Kathleen Hanna, who originally went into music with a mixture of experience in stripping and spoken word, shook up the grunge music scene of the 1990s with a unique perspective and vocal anger. Bikini Kill, the band Hanna fronts, made a name for itself with punky honesty, shame-free sexualisation and an outspoken bluntness on controversial topics that weren’t spoken about (and often still aren’t), even after the punk movement had opened up the music scene.
Bikini Kill pioneered Riot Grrrl, a movement that called for spaces for women’s voices and expression within the punk and grunge movements — scenes that were against systems of oppression, but were still male-dominated.
With her experience working with victims of sexual violence and abuse, Hanna was angry about the misogynistic society of 1990s America. Through this, she became a new role model for teenagers of the time. She was angry, funny, sexually outspoken, and would perform with ecstatic energy, bouncing around the stage in her pants, sometimes with words like “slut” drawn on her body. A wave of new music, fashion, zines and art followed. Soon young women felt encouraged to use creative spaces to talk about their opinions and experiences, it made expressions of female frustration valid and even cool.
The band split in 1997, after an exhausting seven years, constantly being targeted for their message and style. The band suffered so much abuse and demonisation from the media in the years leading up to their split that Bikini Kill called for a mass media boycott from the entire Riot Grrrl scene. It wasn’t just the offensive press they were avoiding, but also the commercial attention that came with their success. Riot Grrrl was a guerrilla movement, with no intention ever to make anything other than the music they wanted to; they strongly rejected big management and big stadium shows.
So, here I stand, with my £7 pint, in O2 Academy Brixton, having already forked out £40 for my ticket, amid a sea of adults watching Kathleen jump around with their hands on their chins, like they are admiring a fine Picasso.
Sure, there are a few young people, with a vibrant and creative energy, but for the most part, this kind of venue could never capture Bikini Kill’s spirit. Hanna’s howling voice echoes around the arena, unintelligible through distorted guitar drones. Alas, with no attention to lyrics and message, the meaning of Bikini Kill is lost.

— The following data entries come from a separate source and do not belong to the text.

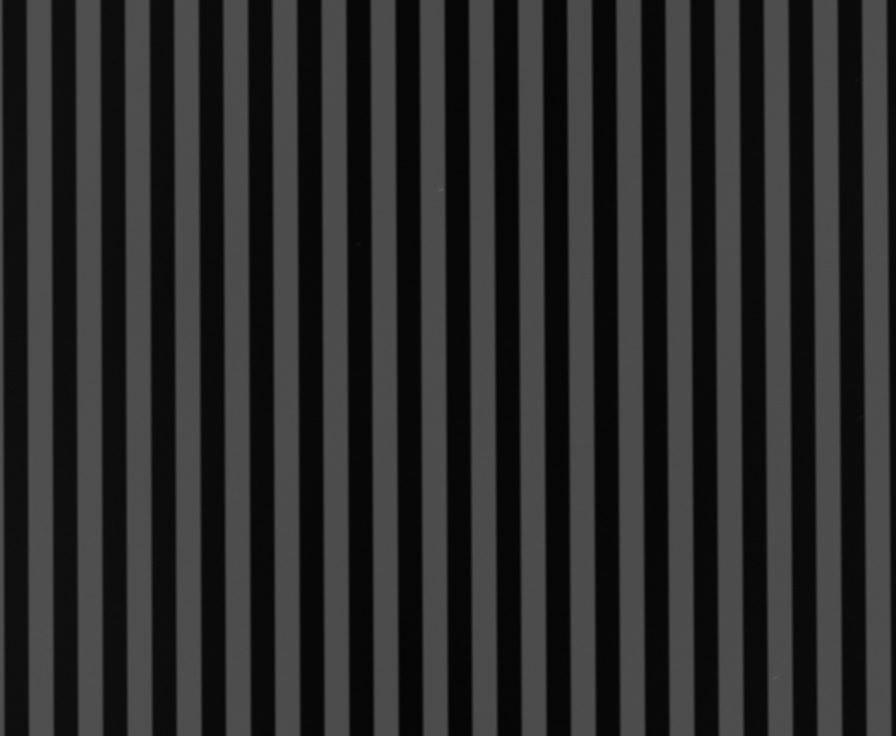
Write a WebGL 2 fragment shader that draws this pattern.

```glsl
#version 300 es
precision highp float;
// Eighteen soft grey vertical stripes on near-black, leaning and fanning slightly.
// A periodic distance gives the stripes; a broad haze, layered sines and
// a few hashed specks give the uneven, photographed surface.
uniform vec2 u_resolution;
out vec4 fragColor;

float hash(vec2 p) {
    return fract(sin(dot(p, vec2(127.1, 311.7))) * 43758.5);
}

// Coverage of the grey stripes: 1 inside, 0 between
float stripes(vec2 uv) {
    float firstCentre = mix(0.0462, 0.0436, uv.y);
    float period = mix(0.0550, 0.05484, uv.y);
    float phase = (uv.x - firstCentre) / period;
    float fromCentre = abs(fract(phase + 0.5) - 0.5) * period;
    float blur = max(0.0027, 0.75 / u_resolution.x);
    return 1.0 - smoothstep(-blur, blur, fromCentre - 0.2525 * period);
}

// Slow tonal drift plus faint fine grain
float unevenness(vec2 uv) {
    float drift = sin(uv.x * 9.0 + sin(uv.y * 5.0)) * sin(uv.y * 7.0 + uv.x * 3.0);
    float grain = hash(floor(uv * vec2(512.0, 420.0))) - 0.5;
    return 0.003 * drift + 0.006 * grain;
}

// Sparse dust, one tiny slanted fleck per loop step
float specks(vec2 uv, float aspect) {
    float sum = 0.0;
    for (int i = 0; i < 7; i++) {
        float id = float(i);
        vec2 spot = vec2(hash(vec2(id, 1.3)), hash(vec2(id, 7.9)));
        vec2 d = (uv - spot) * vec2(aspect, 1.0);
        d = vec2(d.x + 0.5 * d.y, d.y - 0.5 * d.x) * vec2(0.6, 1.2);
        sum += (0.3 + 0.7 * hash(vec2(id, 4.1))) * (1.0 - smoothstep(0.001, 0.004, length(d)));
    }
    return sum;
}

void main() {
    vec2 uv = gl_FragCoord.xy / u_resolution;
    float aspect = u_resolution.x / u_resolution.y;

    // Haze lifts the dark gaps towards the sides, most at the left
    float haze = 0.030 * smoothstep(0.45, 0.0, uv.x) + 0.016 * smoothstep(0.55, 1.0, uv.x);
    float gap = 0.026 + haze;
    float stripe = 0.298 + 0.35 * haze;

    float tone = mix(gap, stripe, stripes(uv));
    tone += unevenness(uv) + 0.05 * specks(uv, aspect);
    fragColor = vec4(vec3(tone), 1.0);
}
```
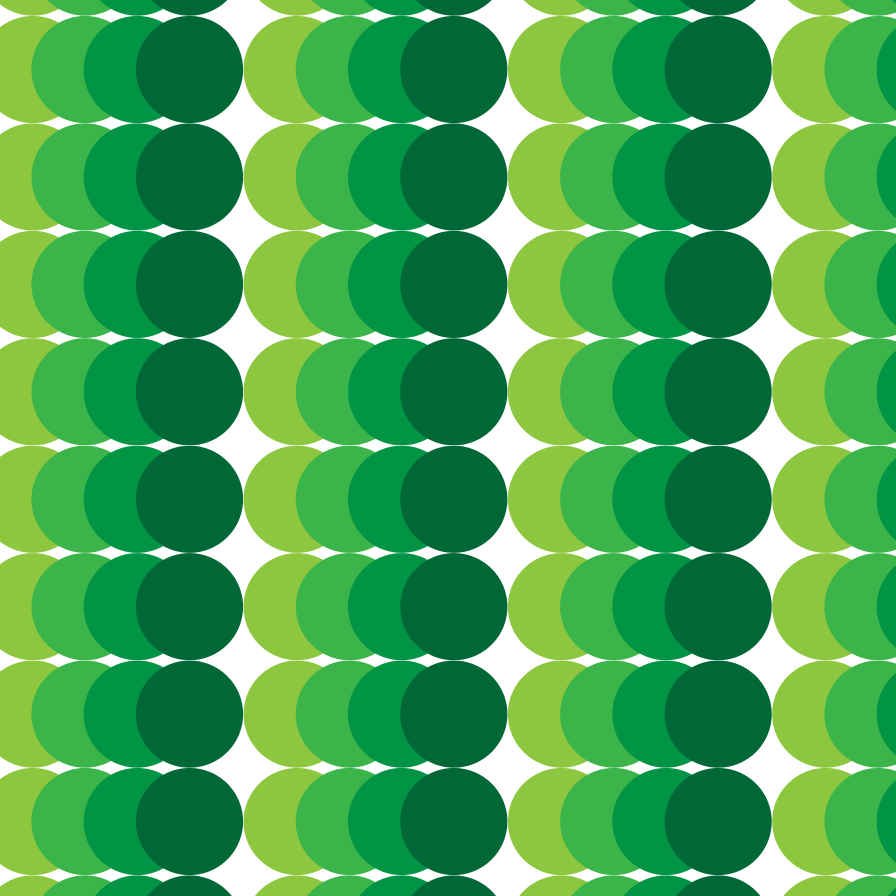
Reproduce this pattern procedurally as a Shadertoy shader.

```glsl
#define PITCH vec2(0.2950, 0.1199)
#define FIRST_CENTER vec2(0.0366, 0.0831)
#define RADIUS 0.0598
#define STEP 0.0583
#define DISC_COUNT 4
#define PAPER vec3(1.0)
#define LIME vec3(0.553, 0.780, 0.247)
#define LEAF vec3(0.231, 0.710, 0.290)
#define EMERALD vec3(0.000, 0.580, 0.267)
#define FOREST vec3(0.000, 0.408, 0.216)

float discCoverage(vec2 p, float radius, float pixel) {
    return clamp(0.5 - (length(p) - radius) / pixel, 0.0, 1.0);
}

void mainImage(out vec4 fragColor, in vec2 fragCoord) {
    vec3 greens[DISC_COUNT] = vec3[DISC_COUNT](LIME, LEAF, EMERALD, FOREST);
    float pixel = 1.0 / iResolution.y;
    vec2 uv = fragCoord * pixel;

    // Repeat cell, measured from the center of its leftmost disc
    vec2 margin = vec2(0.5 * (PITCH.x - STEP * float(DISC_COUNT - 1)), 0.5 * PITCH.y);
    vec2 cell = mod(uv - FIRST_CENTER + margin, PITCH) - margin;

    // Overlapping discs, light to dark, each covering the one on its left
    vec3 color = PAPER;
    for (int i = 0; i < DISC_COUNT; i++) {
        vec2 center = vec2(STEP * float(i), 0.0);
        color = mix(color, greens[i], discCoverage(cell - center, RADIUS, pixel));
    }

    fragColor = vec4(color, 1.0);
}
```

The band has apparently said they decided to come back because their message is still important today, but if they really intended to inspire young femmes, they failed. The plastic-packed version of punk Bikini Kill is selling costs more than most working class teenagers would see in a month, for a show that doesn’t seem to value communicating the politics of the music coherently.
I never thought I would get bored at a Bikini Kill gig. I definitely learned not to expect too much when artists are asking for extortionate prices after 23 years away. The team behind Bikini Kill took advantage of their cult fan base, as the band’s shows sold out in more ways than one.